- [Input records]:
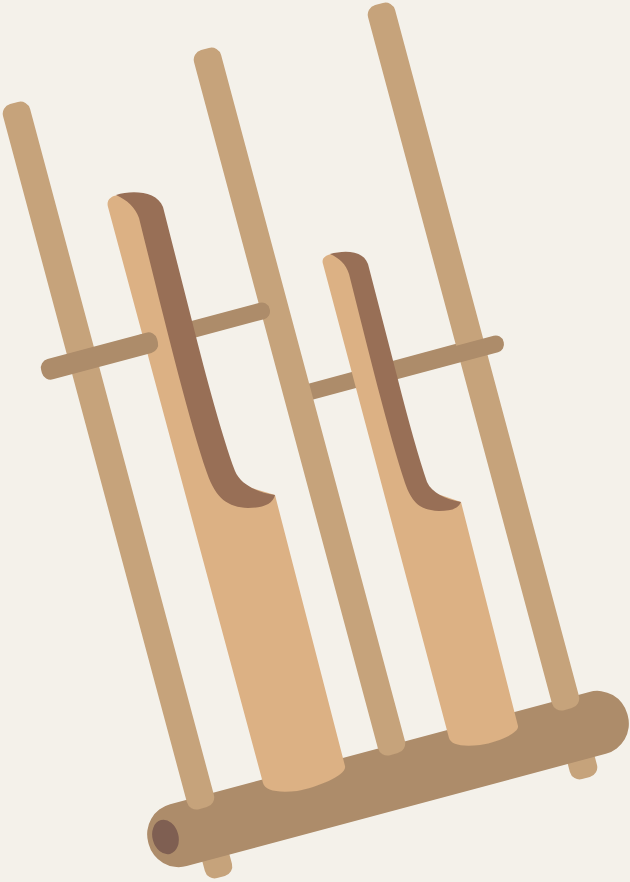
<!DOCTYPE html>
<html lang="en">
<head>
<meta charset="utf-8">
<title>Angklung</title>
<style>
:root {
  --paper: #f4f1ea;
  --post: #c6a37b;
  --bar: #ad8c6a;
  --bamboo: #dcb184;
  --hollow: #986f56;
  --bore: #7f5f52;
}
html, body { margin: 0; background: var(--paper); overflow: hidden; }
svg { display: block; width: 630px; height: 882px; }
.paper { fill: var(--paper); }
.post { fill: var(--post); }
.bar { fill: var(--bar); }
.bamboo { fill: var(--bamboo); }
.hollow { fill: var(--hollow); }
.bore { fill: var(--bore); }
</style>
</head>
<body>
<svg viewBox="0 0 630 882" role="img" aria-label="Angklung, a bamboo instrument with two tubes in a frame">
  <defs>
    <rect id="post" x="-14" width="28" height="730" rx="10"/>
    <rect id="foot" x="-14" y="-70" width="28" height="70" rx="10"/>
  </defs>
  <rect class="paper" width="630" height="882"/>

  <g id="feet" class="post">
    <use href="#foot" transform="translate(221 877) rotate(-15)"/>
    <use href="#foot" transform="translate(586 778) rotate(-15)"/>
  </g>

  <g id="base-tube">
    <rect class="bar" x="-248" y="-32" width="496" height="64" rx="31" transform="translate(388 779) rotate(-15)"/>
    <ellipse class="bore" cx="165.500" cy="837" rx="13" ry="17.500" transform="rotate(-15 165.500 837)"/>
  </g>

  <path id="right-crossbar-inner" class="bar" d="M300 386L470 340L475 356L304 402Z"/>

  <g id="posts" class="post">
    <use href="#post" transform="translate(14 103) rotate(-15)"/>
    <use href="#post" transform="translate(205 49) rotate(-15)"/>
    <use href="#post" transform="translate(379 4) rotate(-15)"/>
  </g>

  <g id="crossbars" class="bar">
    <rect x="-70" y="-8.500" width="140" height="17" rx="8" transform="translate(202 327) rotate(-15)"/>
    <rect x="-70" y="-8.500" width="140" height="17" rx="8" transform="translate(436 360) rotate(-15)"/>
  </g>

  <g id="large-tube">
    <path class="bamboo" d="M108 207C106 200 111 196 118 195L150 210L225 480L275 495L345 766C347 775 318 787 297 791Q266 794 263 783Z"/>
    <path class="hollow" d="M116 195C132 190 157 191 163 207L192 321C207 380 222 436 235 471C241 485 257 492 275 495C273 504 263 508 248 508C228 507 216 499 207 473C187 415 160 302 139 218C135 207 127 200 116 195Z"/>
  </g>

  <g id="small-tube">
    <path class="bamboo" d="M323 264C321 258 326 255 332 254L358 270L420 488L461 502L518 726C519 733 499 742 480 745Q452 748 449 738Z"/>
    <path class="hollow" d="M330 254C344 250 363 250 368 264L397 376Q415 447 427 482C432 493 445 499 461 502C458 509 451 511 439 511C423 510 413 506 405 483C388 431 367 345 349 274C346 264 339 258 330 254Z"/>
  </g>

  <rect id="left-crossbar" class="bar" x="-60" y="-10.500" width="120" height="21" rx="9" transform="translate(99.500 356) rotate(-15)"/>
</svg>
</body>
</html>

- [The task]: Only lines with the word "fill" count here; copy every one from the records.

- [Your response]:
.paper { fill: var(--paper); }
.post { fill: var(--post); }
.bar { fill: var(--bar); }
.bamboo { fill: var(--bamboo); }
.hollow { fill: var(--hollow); }
.bore { fill: var(--bore); }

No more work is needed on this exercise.